         “But ---- he’s dead.”

         “No, sir.   Breathing, sir.   Just a chance ---- “   His face went back into the darkness, and I did not see him again.

         When I opened my eyes I was lying on a stretcher in another part of the trench.   I was in a state between sleeping and waking and the walls were high and narrow. Suddenly I felt I was in a grave ---- I was being buried alive.   I’m not dead, I’m not dead!” I cried, struggling to move.

         “No, you’re not dead” said a voice. An M.O. bent above me grinning wearily.   His sleeves were rolled up and he wore rubber gloves.   “Get him in here, boys.”   I was edged into a darkness filled with fumes and groaning.   “Another lamp, there.”   “Orderly!   Iodine.”   “Cut away that clothing.”

         When they had done with me they tied a label round my neck and put my stretcher in the trench outside.   Other stretchers were awaiting their turn.   Someone leant over me.   He too had a label round his neck.

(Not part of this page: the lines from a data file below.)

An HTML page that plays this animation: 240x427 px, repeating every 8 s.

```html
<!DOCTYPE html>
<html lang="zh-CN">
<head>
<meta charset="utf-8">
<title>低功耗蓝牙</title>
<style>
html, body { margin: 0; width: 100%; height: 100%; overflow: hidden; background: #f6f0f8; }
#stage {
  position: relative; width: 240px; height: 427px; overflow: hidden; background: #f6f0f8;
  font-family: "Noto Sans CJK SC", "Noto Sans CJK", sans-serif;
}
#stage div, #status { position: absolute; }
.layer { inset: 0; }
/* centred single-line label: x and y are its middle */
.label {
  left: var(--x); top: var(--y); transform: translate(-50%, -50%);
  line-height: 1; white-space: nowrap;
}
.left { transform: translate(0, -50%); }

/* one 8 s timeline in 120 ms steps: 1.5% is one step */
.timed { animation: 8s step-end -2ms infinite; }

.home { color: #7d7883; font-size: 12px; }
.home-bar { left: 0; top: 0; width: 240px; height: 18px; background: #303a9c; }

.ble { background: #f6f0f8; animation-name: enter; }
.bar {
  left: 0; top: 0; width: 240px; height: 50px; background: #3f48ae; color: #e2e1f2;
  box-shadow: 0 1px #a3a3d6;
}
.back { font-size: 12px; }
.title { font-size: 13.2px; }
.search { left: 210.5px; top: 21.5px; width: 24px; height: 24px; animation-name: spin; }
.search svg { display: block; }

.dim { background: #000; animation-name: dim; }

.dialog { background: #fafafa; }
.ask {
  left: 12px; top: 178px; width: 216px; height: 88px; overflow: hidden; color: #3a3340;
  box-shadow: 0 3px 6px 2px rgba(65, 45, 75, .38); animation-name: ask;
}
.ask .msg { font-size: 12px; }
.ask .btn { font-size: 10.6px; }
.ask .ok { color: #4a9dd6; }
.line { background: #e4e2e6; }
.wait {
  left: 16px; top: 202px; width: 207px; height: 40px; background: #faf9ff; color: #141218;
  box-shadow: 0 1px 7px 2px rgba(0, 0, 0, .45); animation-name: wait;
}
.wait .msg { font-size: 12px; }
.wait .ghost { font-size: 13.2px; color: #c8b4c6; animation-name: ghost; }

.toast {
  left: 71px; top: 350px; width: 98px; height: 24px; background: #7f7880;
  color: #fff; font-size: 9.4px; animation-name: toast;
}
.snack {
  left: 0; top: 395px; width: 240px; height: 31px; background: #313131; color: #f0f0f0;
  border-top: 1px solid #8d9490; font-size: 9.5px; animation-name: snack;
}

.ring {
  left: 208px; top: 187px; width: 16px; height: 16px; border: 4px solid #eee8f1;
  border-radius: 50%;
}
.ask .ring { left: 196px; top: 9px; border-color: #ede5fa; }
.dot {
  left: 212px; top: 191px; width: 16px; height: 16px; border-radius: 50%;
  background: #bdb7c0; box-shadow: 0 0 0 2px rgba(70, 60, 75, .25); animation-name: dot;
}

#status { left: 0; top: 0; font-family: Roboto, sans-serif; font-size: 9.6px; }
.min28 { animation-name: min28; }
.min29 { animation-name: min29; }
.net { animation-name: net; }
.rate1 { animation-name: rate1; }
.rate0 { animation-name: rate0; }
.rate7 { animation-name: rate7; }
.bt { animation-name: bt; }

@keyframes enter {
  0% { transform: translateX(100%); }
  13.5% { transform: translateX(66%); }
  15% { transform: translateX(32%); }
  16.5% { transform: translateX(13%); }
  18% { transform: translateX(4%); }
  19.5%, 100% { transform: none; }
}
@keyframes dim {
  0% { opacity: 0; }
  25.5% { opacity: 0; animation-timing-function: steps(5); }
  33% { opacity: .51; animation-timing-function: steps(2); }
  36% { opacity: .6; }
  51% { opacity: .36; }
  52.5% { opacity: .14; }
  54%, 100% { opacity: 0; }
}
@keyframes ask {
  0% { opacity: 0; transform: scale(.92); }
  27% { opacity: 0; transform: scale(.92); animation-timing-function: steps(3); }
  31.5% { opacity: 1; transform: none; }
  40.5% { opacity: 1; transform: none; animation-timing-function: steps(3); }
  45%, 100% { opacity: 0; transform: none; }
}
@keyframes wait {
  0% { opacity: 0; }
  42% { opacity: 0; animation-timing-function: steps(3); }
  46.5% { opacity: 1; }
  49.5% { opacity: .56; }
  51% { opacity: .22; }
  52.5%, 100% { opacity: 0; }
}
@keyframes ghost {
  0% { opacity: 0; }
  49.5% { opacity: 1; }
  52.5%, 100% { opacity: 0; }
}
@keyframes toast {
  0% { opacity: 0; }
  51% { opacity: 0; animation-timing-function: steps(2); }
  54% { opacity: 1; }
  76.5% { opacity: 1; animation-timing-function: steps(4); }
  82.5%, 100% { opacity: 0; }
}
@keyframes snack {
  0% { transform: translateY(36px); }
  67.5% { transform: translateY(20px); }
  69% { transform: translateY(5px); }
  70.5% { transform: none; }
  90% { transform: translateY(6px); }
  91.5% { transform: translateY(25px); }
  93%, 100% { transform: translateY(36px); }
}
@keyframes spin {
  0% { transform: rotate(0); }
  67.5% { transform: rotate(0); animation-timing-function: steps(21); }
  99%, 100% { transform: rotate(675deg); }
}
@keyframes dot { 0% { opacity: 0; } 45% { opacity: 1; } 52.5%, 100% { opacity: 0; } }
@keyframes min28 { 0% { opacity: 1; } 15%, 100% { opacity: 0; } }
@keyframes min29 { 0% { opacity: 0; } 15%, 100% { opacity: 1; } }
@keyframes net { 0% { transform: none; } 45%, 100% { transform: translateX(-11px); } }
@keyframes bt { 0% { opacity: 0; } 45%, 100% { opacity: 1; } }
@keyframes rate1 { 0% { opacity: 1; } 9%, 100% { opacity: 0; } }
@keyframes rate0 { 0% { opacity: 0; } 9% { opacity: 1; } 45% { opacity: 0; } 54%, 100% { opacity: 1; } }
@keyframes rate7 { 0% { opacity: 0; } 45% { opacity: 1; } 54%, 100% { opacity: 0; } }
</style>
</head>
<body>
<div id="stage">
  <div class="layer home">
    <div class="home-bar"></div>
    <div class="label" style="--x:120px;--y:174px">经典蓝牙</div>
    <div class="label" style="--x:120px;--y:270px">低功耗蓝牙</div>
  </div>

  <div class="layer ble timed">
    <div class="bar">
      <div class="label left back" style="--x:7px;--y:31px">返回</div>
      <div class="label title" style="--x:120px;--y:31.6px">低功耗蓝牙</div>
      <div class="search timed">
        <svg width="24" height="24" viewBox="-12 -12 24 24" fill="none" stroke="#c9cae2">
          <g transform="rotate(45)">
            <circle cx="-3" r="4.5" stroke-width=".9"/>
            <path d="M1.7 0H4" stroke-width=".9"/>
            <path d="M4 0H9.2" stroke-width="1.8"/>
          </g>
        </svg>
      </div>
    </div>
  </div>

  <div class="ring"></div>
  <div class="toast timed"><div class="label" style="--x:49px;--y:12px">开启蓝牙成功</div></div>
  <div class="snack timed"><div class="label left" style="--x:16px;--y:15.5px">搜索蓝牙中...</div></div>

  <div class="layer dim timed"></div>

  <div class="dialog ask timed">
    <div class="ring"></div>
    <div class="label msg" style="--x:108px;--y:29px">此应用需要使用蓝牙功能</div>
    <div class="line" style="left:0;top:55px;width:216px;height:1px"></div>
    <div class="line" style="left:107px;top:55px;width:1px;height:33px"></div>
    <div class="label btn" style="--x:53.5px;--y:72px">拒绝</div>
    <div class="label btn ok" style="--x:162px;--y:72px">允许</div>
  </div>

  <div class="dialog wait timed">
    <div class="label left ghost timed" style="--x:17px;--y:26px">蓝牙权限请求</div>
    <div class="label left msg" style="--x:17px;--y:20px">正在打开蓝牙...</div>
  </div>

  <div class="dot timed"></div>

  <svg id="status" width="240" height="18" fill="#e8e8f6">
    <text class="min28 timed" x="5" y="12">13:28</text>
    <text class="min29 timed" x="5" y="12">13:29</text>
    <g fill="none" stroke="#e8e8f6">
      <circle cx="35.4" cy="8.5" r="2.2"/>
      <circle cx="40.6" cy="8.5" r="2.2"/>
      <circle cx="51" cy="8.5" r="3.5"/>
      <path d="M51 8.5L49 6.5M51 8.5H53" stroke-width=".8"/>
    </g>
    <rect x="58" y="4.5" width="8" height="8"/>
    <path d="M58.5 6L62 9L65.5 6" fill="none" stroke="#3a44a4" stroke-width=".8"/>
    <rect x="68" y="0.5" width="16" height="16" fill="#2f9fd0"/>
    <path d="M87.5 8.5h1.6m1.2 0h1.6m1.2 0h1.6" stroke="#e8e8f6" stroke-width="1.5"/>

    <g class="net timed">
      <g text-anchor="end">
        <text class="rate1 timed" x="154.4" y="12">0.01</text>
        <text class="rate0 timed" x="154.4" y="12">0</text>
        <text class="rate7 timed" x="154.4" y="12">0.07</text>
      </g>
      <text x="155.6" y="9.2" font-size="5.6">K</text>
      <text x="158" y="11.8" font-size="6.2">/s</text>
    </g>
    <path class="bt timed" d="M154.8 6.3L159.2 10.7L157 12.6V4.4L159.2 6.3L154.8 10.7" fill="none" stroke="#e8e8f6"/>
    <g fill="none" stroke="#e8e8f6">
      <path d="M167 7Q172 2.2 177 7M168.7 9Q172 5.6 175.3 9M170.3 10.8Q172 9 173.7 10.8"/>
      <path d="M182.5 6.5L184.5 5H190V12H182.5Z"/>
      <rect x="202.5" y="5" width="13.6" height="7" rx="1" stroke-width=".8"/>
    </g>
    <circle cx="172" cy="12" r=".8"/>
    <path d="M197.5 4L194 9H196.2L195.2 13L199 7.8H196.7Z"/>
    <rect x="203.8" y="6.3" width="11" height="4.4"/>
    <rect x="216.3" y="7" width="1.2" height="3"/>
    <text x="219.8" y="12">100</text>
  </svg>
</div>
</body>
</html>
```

         “Walking wounded.”

         “I see you’ve got your ticket.”

         “Look here,”   said Montgomery fiercely “Don’t make me laugh.”

         “Why not?”

         “Because I’ve got a bullet under my ribs.”

The stretcher-bearers came, and we began the fitful pilgrimage to the beach.

         I slept through the jolts and the journey.   Once I awoke when the men dropped the stretcher, and once unaccountably, when an elderly man came out of the shadow, looked at my face and hurried away with a sigh ----

Leaning by the rail I felt suddenly cold.   No, I did not think I could write anything about the place.   John came from the companion.

         “Hullo, not dressing?”

         “No. I’ve been on shore.”

         “What do you mean?”

I heard Susan coming.

         “Heavens, still watching the moon!”

         “It’s too marvelous,” I said.

Susan was wearing a creation of palest peach-coloured georgette, with broderie anglaise in a rose design worked in seed pearls and edged with ruching.